Yesterday, March 27th, Taco Bell launched it’s breakfast menu. The fast food chain’s promotional strategy was deployed through TV, radio ads, in-store point-of-purchase and earned and paid social media and guerrilla tactics.

The TV spots central to the campaign are a blatant poke at McDonald’s, the biggest player in breakfast by a wide margin. Taco Bell located a bunch of actual Ronald McDonalds and got them to proclaim their love for the breakfast menu in the spots.
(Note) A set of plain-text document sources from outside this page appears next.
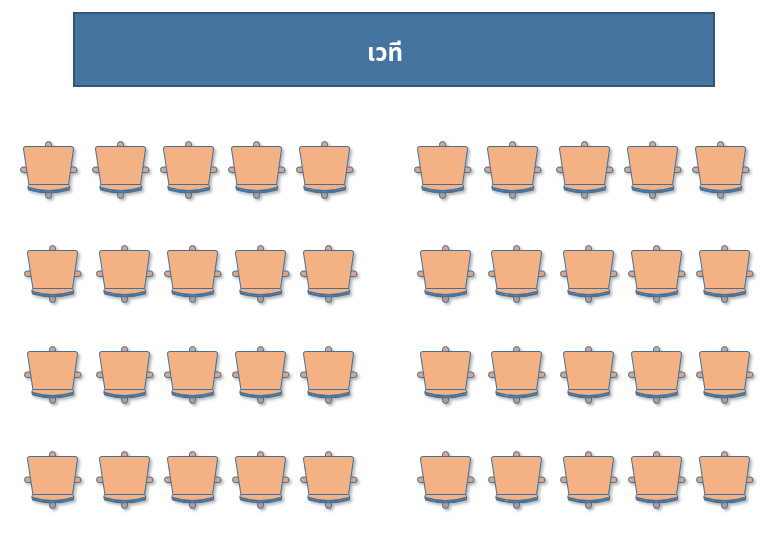
<!DOCTYPE html>
<html lang="th">
<head>
<meta charset="utf-8">
<title>ผังที่นั่ง</title>
<style>
:root {
  --paper: #ffffff;
  --stage: #4574a0;
  --stage-edge: #32567a;
  --seat: #f4b183;
  --knob: #d9a583;
  --knob-low: #b39a8c;
  --line: #41719c;
}
* { box-sizing: border-box; margin: 0; }
body {
  width: 776px;
  height: 559px;
  overflow: hidden;
  background: var(--paper);
  font-family: "Noto Sans Thai", "Noto Sans", "Open Sans", sans-serif;
}
.symbols { position: absolute; width: 0; height: 0; }
.hall { width: 776px; height: 559px; padding-top: 12px; }
.stage {
  display: flex;
  align-items: center;
  justify-content: center;
  width: 642px;
  height: 75px;
  margin-left: 73px;
  padding: 8px 18px 0 0;
  background: var(--stage);
  border: 2px solid var(--stage-edge);
}
.stage h1 { color: var(--paper); font-size: 24px; line-height: 32px; font-weight: 700; }
.seating {
  display: grid;
  grid-template-rows: 104px 101px 105px 58px;
  margin-top: 54px;
}
.row { display: flex; padding-left: 24px; gap: 59px; }
.row.front { padding-left: 20px; gap: 60px; }
.block { display: grid; height: 58px; grid-template-columns: 72px 68px 68px 68px 58px; }
.block.right { grid-template-columns: 71px 72px 68px 68px 58px; }
.front .block.right { grid-template-columns: 70px 72px 68px 68px 58px; }
.chair {
  display: block;
  width: 58px;
  height: 58px;
  overflow: visible;
  filter: drop-shadow(2px 2px 1.5px rgba(0, 0, 0, .3));
}
.chair-shape { stroke: var(--line); stroke-width: 1; stroke-linejoin: round; }
.knob { fill: var(--knob); }
.knob-low { fill: var(--knob-low); }
.seat, .back { fill: var(--seat); }
.rim { fill: none; stroke-width: 1.6; }
</style>
</head>
<body>
<svg class="symbols" aria-hidden="true">
  <defs>
    <g id="chair" class="chair-shape">
      <rect class="knob" x="25.5" y="0.5" width="6" height="12" rx="3"/>
      <rect class="knob-low" x="25.5" y="45.5" width="6" height="12" rx="3"/>
      <rect class="knob" x="0.5" y="26" width="12" height="5.5" rx="2.7"/>
      <rect class="knob" x="45" y="26" width="12" height="5.5" rx="2.7"/>
      <path class="seat" d="M6 5.5H51Q54 5.5 53.5 8L48.5 44H9L3.5 8Q3 5.5 6 5.5Z"/>
      <path class="back" d="M9 43.5H48.5Q50 44 49.5 48Q28.5 55 8 48Q7.500 44 9 43.5Z"/>
      <path class="rim" d="M8 46.500Q28.500 53 49.500 46.500M8 48.500Q28.500 54.500 49.500 48.500"/>
    </g>
  </defs>
</svg>
<main class="hall">
  <header class="stage"><h1>เวที</h1></header>
  <section class="seating">
    <div class="row front">
      <div class="block left">
        <svg class="chair"><use href="#chair"/></svg>
        <svg class="chair"><use href="#chair"/></svg>
        <svg class="chair"><use href="#chair"/></svg>
        <svg class="chair"><use href="#chair"/></svg>
        <svg class="chair"><use href="#chair"/></svg>
      </div>
      <div class="block right">
        <svg class="chair"><use href="#chair"/></svg>
        <svg class="chair"><use href="#chair"/></svg>
        <svg class="chair"><use href="#chair"/></svg>
        <svg class="chair"><use href="#chair"/></svg>
        <svg class="chair"><use href="#chair"/></svg>
      </div>
    </div>
    <div class="row">
      <div class="block left">
        <svg class="chair"><use href="#chair"/></svg>
        <svg class="chair"><use href="#chair"/></svg>
        <svg class="chair"><use href="#chair"/></svg>
        <svg class="chair"><use href="#chair"/></svg>
        <svg class="chair"><use href="#chair"/></svg>
      </div>
      <div class="block right">
        <svg class="chair"><use href="#chair"/></svg>
        <svg class="chair"><use href="#chair"/></svg>
        <svg class="chair"><use href="#chair"/></svg>
        <svg class="chair"><use href="#chair"/></svg>
        <svg class="chair"><use href="#chair"/></svg>
      </div>
    </div>
    <div class="row">
      <div class="block left">
        <svg class="chair"><use href="#chair"/></svg>
        <svg class="chair"><use href="#chair"/></svg>
        <svg class="chair"><use href="#chair"/></svg>
        <svg class="chair"><use href="#chair"/></svg>
        <svg class="chair"><use href="#chair"/></svg>
      </div>
      <div class="block right">
        <svg class="chair"><use href="#chair"/></svg>
        <svg class="chair"><use href="#chair"/></svg>
        <svg class="chair"><use href="#chair"/></svg>
        <svg class="chair"><use href="#chair"/></svg>
        <svg class="chair"><use href="#chair"/></svg>
      </div>
    </div>
    <div class="row">
      <div class="block left">
        <svg class="chair"><use href="#chair"/></svg>
        <svg class="chair"><use href="#chair"/></svg>
        <svg class="chair"><use href="#chair"/></svg>
        <svg class="chair"><use href="#chair"/></svg>
        <svg class="chair"><use href="#chair"/></svg>
      </div>
      <div class="block right">
        <svg class="chair"><use href="#chair"/></svg>
        <svg class="chair"><use href="#chair"/></svg>
        <svg class="chair"><use href="#chair"/></svg>
        <svg class="chair"><use href="#chair"/></svg>
        <svg class="chair"><use href="#chair"/></svg>
      </div>
    </div>
  </section>
</main>
</body>
</html>
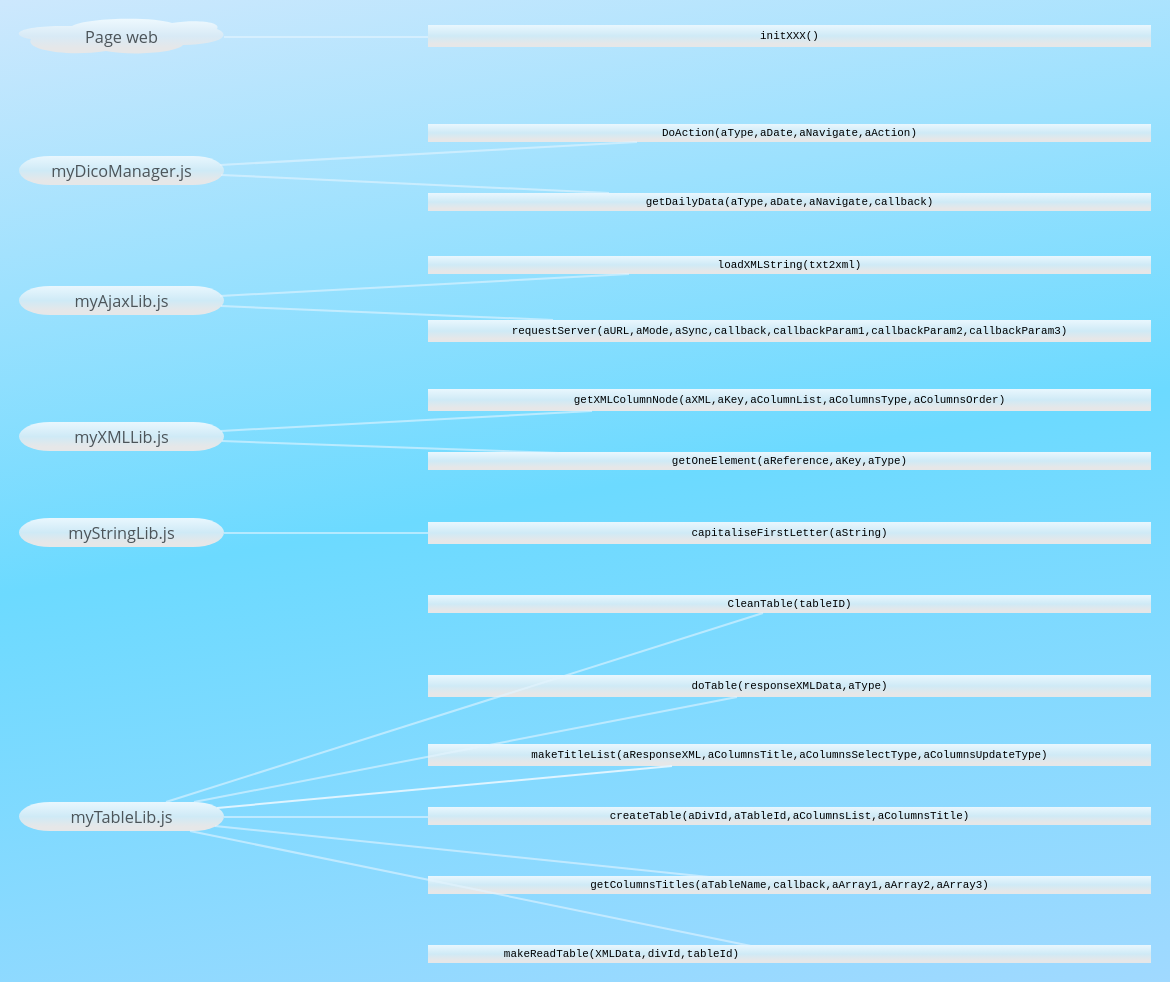
<!DOCTYPE html>
<html lang="fr">
<head>
<meta charset="utf-8">
<title>Page web: scripts and functions</title>
<style>
:root {
  --sky-pale: #cde8fd;
  --sky-bright: #6cdaff;
  --sky-soft: #a0d9ff;
  --shape-top: #e9f7fe;
  --shape-mid: #cfeaf6;
  --shape-end: #e6e7e8;
  --label: #4c5459;
  --code: #000;
  --link: #e4f6ff;
}
* { box-sizing: border-box; margin: 0; }
html, body { width: 1170px; height: 982px; overflow: hidden; }
.diagram {
  position: relative;
  width: 1170px;
  height: 982px;
  overflow: hidden;
  background: linear-gradient(170deg, var(--sky-pale), var(--sky-bright) 50%, var(--sky-soft));
}
.links { position: absolute; inset: 0; }
.links line { stroke: var(--link); stroke-width: 2; stroke-opacity: .6; }
.links .strong { stroke-opacity: .95; }
.script, .function {
  position: absolute;
  top: var(--y);
  display: flex;
  align-items: center;
  justify-content: center;
  white-space: pre;
  background: linear-gradient(var(--shape-top), var(--shape-mid) 50%, var(--shape-end) 85%);
}
.script {
  left: 19px;
  width: 205px;
  height: 29px;
  border-radius: 32px / 15px;
  color: var(--label);
  font: 16.3px/22px "Open Sans", sans-serif;
}
.page { background: none; }
.function {
  left: 428px;
  width: 723px;
  height: 18px;
  color: var(--code);
  font: 10.9px/14px "Liberation Mono", monospace;
}
.tall { height: 22px; }
.shifted { padding-right: 336px; }
</style>
</head>
<body>
<main class="diagram">
  <div class="function tall" style="--y:25px">initXXX()</div>

  <div class="script" style="--y:156px">myDicoManager.js</div>
  <div class="function" style="--y:124px">DoAction(aType,aDate,aNavigate,aAction)</div>
  <div class="function" style="--y:193px">getDailyData(aType,aDate,aNavigate,callback)</div>

  <div class="script" style="--y:286px">myAjaxLib.js</div>
  <div class="function" style="--y:256px">loadXMLString(txt2xml)</div>
  <div class="function tall" style="--y:320px">requestServer(aURL,aMode,aSync,callback,callbackParam1,callbackParam2,callbackParam3)</div>

  <div class="script" style="--y:422px">myXMLLib.js</div>
  <div class="function tall" style="--y:389px">getXMLColumnNode(aXML,aKey,aColumnList,aColumnsType,aColumnsOrder)</div>
  <div class="function" style="--y:452px">getOneElement(aReference,aKey,aType)</div>

  <div class="script" style="--y:518px">myStringLib.js</div>
  <div class="function tall" style="--y:522px">capitaliseFirstLetter(aString)</div>

  <div class="script" style="--y:802px">myTableLib.js</div>
  <div class="function" style="--y:595px">CleanTable(tableID)</div>
  <div class="function tall" style="--y:675px">doTable(responseXMLData,aType)</div>
  <div class="function tall" style="--y:744px">makeTitleList(aResponseXML,aColumnsTitle,aColumnsSelectType,aColumnsUpdateType)</div>
  <div class="function" style="--y:807px">createTable(aDivId,aTableId,aColumnsList,aColumnsTitle)</div>
  <div class="function" style="--y:876px">getColumnsTitles(aTableName,callback,aArray1,aArray2,aArray3)</div>
  <div class="function shifted" style="--y:945px">makeReadTable(XMLData,divId,tableId)</div>

  <svg class="links" width="1170" height="982" viewBox="0 0 1170 982" aria-hidden="true">
    <defs>
      <linearGradient id="cloud-fill" x2="0" y2="1">
        <stop offset="0" stop-color="#eef9fe"/>
        <stop offset=".5" stop-color="#d8eaf6"/>
        <stop offset=".85" stop-color="#e6e7e8"/>
      </linearGradient>
    </defs>
    <path id="cloud" fill="url(#cloud-fill)" d="M72 26C84 18 152 16 172 23C197 19 222 22 217 29C230 34 226 44 183 45C176 53 130 56 106 51C68 57 24 50 31 39C10 36 12 25 72 26Z"/>
    <line x1="224" y1="37" x2="428" y2="37"/>
    <line x1="220" y1="165" x2="637" y2="142"/>
    <line x1="221" y1="175" x2="609" y2="193"/>
    <line x1="220" y1="296" x2="629" y2="274"/>
    <line x1="221" y1="306" x2="553" y2="320"/>
    <line x1="221" y1="431" x2="592" y2="411"/>
    <line x1="222" y1="441" x2="559" y2="453"/>
    <line x1="224" y1="533" x2="428" y2="533"/>
    <line x1="166" y1="802" x2="763" y2="613"/>
    <line x1="194" y1="802" x2="737" y2="697"/>
    <line class="strong" x1="217" y1="808" x2="672" y2="766"/>
    <line x1="224" y1="817" x2="428" y2="817"/>
    <line x1="215" y1="826" x2="709" y2="877"/>
    <line x1="190" y1="831" x2="751" y2="946"/>
  </svg>
  <div class="script page" style="--y:22px">Page web</div>
</main>
</body>
</html>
Over the last week, Taco Bell has sent 1,000 prepaid disposable phones to TB enthusiasts to go on “brand missions,” asking them to post photos on Instagram or tweet posts related to Taco Bell and get rewarded various breakfast-related gifts. In addition, Taco Bell bought its first Instagram Ad to support their #WakeUpLiveMas campaign pushing breakfast.

Taco Bell is also utilized Vine and Snapchat messaging for the breakfast effort, highlighting the brand’s view of these emerging platforms as more than passing fads. The quick-serve player is running Pandora ads as well, while leveraging its branded station on the digital music streaming service. Additionally, Taco Bell president Brian Niccol held a Reddit question-and-answer session on the day of launch to chat with consumers about the breakfast menu.

Why so many different tactical approaches to promotion of the new breakfast menu? Taco Bell CMO Chris Brandt states “Our target is millennials…You have to talk to them where they are. Certainly, our TV spots are very important—but we like to call it ‘the power of the and.’ So it’s not just television anymore given where consumers are engaging, in social and mobile. Therefore, those things are a big part of our campaign.”

Read more here.

TV Spot


Why It’s Hot

Taco Bell demonstrates how there’s no “one size fits all” for marketing campaigns anymore. Different audiences engage and interact with messaging on different channels, so communications plans need to be multifaceted to be effective. Traditional media types are table stakes and brands need to be tuned into their audiences to create platform-tailored and unique strategies for success.